Data excerpts.
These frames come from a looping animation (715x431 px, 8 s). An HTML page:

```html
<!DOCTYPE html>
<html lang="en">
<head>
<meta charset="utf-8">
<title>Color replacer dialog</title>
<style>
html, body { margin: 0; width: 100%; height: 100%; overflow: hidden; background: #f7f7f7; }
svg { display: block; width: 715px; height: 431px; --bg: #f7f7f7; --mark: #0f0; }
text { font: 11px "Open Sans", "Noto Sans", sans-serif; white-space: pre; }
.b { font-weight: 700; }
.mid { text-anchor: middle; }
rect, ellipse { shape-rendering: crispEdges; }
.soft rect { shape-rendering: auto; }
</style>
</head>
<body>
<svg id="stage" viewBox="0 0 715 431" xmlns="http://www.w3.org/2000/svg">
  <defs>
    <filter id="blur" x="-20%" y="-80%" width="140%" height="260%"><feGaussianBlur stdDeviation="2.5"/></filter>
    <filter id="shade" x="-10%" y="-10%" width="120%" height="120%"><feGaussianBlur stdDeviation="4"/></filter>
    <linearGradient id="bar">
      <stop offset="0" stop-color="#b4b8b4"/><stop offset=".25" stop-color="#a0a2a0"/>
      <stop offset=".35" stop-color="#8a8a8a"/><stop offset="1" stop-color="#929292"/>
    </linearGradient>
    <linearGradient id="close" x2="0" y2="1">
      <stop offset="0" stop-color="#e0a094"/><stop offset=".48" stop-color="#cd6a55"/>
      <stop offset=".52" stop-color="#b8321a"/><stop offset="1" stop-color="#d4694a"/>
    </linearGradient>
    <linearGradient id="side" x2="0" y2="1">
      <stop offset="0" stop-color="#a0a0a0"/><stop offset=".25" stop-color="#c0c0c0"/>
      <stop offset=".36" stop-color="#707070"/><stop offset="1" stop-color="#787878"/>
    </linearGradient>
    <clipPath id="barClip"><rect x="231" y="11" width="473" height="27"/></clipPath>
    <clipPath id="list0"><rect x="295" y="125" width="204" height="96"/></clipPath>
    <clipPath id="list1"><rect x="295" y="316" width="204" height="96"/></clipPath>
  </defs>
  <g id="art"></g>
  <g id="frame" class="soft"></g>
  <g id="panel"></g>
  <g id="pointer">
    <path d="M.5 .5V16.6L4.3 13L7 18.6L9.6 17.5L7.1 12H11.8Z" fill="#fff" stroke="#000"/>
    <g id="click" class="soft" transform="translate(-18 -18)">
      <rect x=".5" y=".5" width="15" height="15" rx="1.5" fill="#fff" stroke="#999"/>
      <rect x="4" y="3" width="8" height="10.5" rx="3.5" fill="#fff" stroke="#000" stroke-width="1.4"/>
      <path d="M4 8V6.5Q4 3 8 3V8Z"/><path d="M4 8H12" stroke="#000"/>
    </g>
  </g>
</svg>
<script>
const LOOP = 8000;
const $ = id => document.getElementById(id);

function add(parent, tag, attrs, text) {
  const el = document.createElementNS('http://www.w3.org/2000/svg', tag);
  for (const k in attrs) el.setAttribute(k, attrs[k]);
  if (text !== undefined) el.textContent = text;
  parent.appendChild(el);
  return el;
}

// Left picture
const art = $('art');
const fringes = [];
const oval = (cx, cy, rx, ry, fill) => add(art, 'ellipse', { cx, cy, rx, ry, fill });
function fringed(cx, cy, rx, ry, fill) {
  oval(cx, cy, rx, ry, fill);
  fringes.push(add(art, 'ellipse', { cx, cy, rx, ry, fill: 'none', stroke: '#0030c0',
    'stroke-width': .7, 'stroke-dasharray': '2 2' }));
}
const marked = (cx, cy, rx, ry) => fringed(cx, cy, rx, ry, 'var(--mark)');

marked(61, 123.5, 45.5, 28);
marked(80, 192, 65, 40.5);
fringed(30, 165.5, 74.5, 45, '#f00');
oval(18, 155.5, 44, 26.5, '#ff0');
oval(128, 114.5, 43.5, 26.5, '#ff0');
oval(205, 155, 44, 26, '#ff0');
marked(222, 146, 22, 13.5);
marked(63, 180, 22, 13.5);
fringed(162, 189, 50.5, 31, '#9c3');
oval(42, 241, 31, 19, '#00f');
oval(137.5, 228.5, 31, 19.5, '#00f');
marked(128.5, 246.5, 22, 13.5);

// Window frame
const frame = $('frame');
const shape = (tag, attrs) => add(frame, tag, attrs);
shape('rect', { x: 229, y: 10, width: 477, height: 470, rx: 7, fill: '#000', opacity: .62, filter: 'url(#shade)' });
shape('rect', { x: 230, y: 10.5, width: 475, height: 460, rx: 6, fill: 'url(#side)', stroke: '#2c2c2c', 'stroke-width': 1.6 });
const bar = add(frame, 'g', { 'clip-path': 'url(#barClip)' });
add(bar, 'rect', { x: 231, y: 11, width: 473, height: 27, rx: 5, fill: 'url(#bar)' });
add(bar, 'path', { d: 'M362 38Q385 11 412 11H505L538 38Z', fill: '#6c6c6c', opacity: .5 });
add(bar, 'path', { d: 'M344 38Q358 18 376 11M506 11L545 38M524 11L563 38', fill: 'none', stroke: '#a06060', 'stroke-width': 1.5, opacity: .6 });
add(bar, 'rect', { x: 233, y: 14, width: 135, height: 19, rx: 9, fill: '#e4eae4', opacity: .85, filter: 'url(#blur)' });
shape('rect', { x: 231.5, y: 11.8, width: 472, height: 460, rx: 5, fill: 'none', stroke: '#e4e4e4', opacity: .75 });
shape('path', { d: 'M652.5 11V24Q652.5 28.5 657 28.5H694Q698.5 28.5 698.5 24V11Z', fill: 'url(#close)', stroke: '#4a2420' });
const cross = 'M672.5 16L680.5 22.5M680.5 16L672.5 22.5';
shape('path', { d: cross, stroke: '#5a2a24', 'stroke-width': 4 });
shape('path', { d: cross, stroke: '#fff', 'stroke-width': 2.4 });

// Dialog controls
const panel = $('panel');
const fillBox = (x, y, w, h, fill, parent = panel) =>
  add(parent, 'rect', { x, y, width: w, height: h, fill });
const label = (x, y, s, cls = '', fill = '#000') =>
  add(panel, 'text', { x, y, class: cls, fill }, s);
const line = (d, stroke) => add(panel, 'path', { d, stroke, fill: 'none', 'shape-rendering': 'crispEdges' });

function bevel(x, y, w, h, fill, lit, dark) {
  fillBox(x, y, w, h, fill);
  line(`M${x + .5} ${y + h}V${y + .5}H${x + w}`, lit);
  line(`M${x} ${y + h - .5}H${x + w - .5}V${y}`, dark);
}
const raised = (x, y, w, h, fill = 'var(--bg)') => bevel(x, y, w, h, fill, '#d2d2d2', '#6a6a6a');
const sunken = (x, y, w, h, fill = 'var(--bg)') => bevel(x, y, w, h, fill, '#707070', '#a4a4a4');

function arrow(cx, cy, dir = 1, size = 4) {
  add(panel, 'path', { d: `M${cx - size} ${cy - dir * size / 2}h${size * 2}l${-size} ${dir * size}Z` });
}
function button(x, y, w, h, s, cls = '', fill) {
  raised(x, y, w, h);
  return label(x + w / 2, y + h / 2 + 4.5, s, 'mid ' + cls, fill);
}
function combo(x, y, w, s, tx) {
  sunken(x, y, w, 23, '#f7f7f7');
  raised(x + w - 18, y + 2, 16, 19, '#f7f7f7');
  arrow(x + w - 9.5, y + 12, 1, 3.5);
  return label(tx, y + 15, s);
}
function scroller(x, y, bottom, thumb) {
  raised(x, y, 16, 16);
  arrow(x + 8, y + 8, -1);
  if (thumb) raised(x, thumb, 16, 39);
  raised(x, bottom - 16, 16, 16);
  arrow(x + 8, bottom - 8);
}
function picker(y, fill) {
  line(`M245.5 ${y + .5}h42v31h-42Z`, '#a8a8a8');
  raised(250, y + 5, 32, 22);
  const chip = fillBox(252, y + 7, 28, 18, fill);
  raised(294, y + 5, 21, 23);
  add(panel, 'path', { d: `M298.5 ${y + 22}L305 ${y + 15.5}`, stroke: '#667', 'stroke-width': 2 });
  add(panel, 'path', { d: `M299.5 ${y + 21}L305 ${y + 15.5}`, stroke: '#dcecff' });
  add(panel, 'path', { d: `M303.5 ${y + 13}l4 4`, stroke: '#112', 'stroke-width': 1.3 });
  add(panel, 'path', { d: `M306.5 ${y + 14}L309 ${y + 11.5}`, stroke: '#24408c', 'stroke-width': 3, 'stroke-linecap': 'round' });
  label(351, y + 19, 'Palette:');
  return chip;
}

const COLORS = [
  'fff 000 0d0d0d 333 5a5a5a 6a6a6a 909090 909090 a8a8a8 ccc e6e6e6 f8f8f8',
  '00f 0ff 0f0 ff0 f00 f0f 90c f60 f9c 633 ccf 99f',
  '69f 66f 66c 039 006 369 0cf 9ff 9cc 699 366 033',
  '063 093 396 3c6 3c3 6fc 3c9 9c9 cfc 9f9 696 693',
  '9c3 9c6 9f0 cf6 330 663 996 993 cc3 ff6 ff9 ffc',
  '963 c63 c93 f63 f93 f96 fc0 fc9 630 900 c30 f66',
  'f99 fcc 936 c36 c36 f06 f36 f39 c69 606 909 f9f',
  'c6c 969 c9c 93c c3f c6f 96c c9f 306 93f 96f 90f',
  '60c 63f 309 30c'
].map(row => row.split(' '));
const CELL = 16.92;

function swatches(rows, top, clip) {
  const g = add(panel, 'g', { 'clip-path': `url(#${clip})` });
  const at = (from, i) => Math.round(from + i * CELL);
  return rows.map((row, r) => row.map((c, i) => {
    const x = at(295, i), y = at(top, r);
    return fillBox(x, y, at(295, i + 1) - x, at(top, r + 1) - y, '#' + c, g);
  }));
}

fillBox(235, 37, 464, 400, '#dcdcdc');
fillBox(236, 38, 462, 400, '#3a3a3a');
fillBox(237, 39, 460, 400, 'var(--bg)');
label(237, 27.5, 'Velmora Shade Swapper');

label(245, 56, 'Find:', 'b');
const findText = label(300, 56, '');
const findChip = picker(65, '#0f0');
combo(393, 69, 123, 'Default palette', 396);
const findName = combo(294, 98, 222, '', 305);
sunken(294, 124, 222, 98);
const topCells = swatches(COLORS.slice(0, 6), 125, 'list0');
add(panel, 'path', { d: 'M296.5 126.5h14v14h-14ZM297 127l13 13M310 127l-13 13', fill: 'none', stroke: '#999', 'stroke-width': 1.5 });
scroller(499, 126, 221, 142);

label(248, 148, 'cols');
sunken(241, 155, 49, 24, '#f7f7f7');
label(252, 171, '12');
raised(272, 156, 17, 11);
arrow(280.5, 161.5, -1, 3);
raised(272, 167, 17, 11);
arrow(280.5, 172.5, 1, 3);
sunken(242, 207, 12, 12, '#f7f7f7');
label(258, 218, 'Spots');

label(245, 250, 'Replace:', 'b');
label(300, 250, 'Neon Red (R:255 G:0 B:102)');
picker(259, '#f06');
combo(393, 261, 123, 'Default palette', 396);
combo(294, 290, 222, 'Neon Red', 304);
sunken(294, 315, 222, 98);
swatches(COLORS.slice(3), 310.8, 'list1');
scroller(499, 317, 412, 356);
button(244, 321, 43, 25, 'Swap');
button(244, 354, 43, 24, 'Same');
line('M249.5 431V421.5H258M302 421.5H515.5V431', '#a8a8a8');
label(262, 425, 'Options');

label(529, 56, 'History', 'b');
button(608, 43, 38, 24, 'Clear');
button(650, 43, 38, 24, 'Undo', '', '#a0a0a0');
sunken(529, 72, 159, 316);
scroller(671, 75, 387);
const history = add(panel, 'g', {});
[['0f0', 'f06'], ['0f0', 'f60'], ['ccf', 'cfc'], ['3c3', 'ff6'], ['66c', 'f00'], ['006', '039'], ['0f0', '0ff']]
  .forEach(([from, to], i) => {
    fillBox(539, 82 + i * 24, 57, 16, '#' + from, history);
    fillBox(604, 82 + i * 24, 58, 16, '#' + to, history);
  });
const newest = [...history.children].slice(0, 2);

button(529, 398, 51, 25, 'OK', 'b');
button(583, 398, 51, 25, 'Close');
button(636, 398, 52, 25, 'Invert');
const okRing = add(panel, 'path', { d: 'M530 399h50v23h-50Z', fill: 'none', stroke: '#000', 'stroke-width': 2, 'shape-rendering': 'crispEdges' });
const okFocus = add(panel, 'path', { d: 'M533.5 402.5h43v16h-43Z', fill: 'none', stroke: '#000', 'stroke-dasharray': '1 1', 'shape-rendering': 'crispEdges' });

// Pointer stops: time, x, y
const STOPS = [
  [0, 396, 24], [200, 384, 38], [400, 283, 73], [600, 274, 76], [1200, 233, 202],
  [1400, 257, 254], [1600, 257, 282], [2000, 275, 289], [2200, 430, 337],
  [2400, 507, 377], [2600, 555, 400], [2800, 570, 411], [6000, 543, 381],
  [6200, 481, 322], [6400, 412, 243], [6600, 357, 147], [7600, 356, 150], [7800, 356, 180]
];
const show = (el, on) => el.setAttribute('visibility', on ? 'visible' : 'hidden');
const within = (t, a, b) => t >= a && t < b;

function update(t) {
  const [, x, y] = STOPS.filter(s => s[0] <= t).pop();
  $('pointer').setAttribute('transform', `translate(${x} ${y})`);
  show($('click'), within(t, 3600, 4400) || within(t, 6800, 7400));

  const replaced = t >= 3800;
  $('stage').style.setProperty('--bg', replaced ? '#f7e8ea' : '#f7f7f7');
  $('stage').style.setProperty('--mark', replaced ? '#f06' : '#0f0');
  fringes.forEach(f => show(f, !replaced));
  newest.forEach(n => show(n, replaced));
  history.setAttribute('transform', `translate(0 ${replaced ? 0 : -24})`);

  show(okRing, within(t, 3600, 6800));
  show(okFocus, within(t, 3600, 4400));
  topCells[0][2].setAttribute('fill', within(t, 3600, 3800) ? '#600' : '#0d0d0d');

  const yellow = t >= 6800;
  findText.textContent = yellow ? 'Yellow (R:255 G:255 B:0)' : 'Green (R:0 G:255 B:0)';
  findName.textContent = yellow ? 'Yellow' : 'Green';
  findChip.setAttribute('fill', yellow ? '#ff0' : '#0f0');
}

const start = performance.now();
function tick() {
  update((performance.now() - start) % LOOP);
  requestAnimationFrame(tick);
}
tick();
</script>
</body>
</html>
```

---

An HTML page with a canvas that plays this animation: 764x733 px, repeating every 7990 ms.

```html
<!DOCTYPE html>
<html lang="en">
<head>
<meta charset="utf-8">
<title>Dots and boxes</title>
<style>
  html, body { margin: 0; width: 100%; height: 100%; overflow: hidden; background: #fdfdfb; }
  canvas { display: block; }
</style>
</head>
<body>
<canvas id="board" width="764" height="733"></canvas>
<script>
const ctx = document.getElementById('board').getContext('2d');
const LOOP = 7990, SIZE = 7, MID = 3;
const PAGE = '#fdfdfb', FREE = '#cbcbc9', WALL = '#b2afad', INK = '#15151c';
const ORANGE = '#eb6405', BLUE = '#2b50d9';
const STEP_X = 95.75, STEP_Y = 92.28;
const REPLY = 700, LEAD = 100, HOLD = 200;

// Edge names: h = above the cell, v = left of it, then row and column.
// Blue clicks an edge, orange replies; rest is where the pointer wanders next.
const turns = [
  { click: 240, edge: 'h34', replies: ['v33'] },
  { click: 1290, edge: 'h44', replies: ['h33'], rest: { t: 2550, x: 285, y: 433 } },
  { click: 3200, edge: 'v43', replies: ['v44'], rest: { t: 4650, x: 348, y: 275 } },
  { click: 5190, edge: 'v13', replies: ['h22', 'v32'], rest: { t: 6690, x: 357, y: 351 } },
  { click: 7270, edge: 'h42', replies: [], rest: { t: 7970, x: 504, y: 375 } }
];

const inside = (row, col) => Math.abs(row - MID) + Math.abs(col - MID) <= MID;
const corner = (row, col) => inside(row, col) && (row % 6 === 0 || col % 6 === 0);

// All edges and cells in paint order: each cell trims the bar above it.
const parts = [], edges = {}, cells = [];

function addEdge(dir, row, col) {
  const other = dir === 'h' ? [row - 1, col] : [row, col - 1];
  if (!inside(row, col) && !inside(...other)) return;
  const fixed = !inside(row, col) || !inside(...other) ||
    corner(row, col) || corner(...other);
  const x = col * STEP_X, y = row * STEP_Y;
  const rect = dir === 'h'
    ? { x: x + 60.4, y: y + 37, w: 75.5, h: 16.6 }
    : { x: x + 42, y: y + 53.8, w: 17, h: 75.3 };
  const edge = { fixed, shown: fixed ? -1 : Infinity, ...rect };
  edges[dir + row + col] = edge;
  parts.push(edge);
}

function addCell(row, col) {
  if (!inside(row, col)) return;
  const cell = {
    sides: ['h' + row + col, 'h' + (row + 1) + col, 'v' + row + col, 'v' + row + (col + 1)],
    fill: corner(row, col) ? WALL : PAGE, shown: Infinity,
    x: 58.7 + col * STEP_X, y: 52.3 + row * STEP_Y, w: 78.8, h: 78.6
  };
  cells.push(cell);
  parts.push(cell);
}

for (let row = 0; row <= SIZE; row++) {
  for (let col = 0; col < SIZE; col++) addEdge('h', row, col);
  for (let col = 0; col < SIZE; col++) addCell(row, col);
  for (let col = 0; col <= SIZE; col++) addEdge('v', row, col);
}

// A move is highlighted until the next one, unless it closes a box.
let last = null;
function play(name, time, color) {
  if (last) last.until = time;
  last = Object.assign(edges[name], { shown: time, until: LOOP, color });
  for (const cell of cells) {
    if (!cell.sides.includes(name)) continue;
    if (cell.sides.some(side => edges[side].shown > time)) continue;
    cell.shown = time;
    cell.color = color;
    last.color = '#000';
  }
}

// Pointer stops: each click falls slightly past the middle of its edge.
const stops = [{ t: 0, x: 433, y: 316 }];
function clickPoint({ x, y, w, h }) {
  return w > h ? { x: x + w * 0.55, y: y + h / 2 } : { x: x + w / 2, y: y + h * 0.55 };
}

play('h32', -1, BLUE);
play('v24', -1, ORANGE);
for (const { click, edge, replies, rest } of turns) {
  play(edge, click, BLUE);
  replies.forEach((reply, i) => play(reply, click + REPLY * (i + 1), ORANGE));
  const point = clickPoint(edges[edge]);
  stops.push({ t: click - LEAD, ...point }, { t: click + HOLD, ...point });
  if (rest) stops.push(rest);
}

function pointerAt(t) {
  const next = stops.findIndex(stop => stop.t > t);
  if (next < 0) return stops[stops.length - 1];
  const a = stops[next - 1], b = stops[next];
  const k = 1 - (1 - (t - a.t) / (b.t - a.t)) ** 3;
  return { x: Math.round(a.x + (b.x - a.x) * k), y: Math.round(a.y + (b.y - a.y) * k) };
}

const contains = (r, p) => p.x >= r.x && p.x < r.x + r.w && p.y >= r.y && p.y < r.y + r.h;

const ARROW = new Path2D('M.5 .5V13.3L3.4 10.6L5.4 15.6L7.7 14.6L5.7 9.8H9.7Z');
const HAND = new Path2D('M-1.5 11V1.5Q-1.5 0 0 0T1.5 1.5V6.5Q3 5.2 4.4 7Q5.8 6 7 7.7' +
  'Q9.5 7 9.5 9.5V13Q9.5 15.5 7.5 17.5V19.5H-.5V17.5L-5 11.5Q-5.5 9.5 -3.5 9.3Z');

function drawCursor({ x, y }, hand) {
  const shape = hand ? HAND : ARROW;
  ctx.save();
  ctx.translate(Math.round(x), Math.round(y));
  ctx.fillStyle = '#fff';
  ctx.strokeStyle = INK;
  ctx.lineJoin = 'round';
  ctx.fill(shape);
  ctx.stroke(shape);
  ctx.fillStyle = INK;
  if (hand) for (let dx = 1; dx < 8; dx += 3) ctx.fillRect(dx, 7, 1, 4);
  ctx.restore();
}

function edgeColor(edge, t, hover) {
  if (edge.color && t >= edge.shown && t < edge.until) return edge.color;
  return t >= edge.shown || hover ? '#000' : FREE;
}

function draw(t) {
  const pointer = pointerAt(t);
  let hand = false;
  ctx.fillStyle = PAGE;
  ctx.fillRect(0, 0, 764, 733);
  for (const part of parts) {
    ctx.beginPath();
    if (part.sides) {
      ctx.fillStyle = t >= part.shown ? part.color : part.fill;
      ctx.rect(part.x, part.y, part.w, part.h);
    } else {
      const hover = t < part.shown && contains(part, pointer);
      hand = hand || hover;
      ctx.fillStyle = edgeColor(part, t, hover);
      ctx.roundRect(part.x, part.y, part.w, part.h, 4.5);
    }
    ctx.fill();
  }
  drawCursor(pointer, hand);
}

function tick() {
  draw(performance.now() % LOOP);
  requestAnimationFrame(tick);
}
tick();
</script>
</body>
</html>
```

Exercise aim.
Filter the records for the word "replies" and show every line that has it.

Solution.
// Blue clicks an edge, orange replies; rest is where the pointer wanders next.
  { click: 240, edge: 'h34', replies: ['v33'] },
  { click: 1290, edge: 'h44', replies: ['h33'], rest: { t: 2550, x: 285, y: 433 } },
  { click: 3200, edge: 'v43', replies: ['v44'], rest: { t: 4650, x: 348, y: 275 } },
  { click: 5190, edge: 'v13', replies: ['h22', 'v32'], rest: { t: 6690, x: 357, y: 351 } },
  { click: 7270, edge: 'h42', replies: [], rest: { t: 7970, x: 504, y: 375 } }
for (const { click, edge, replies, rest } of turns) {
  replies.forEach((reply, i) => play(reply, click + REPLY * (i + 1), ORANGE));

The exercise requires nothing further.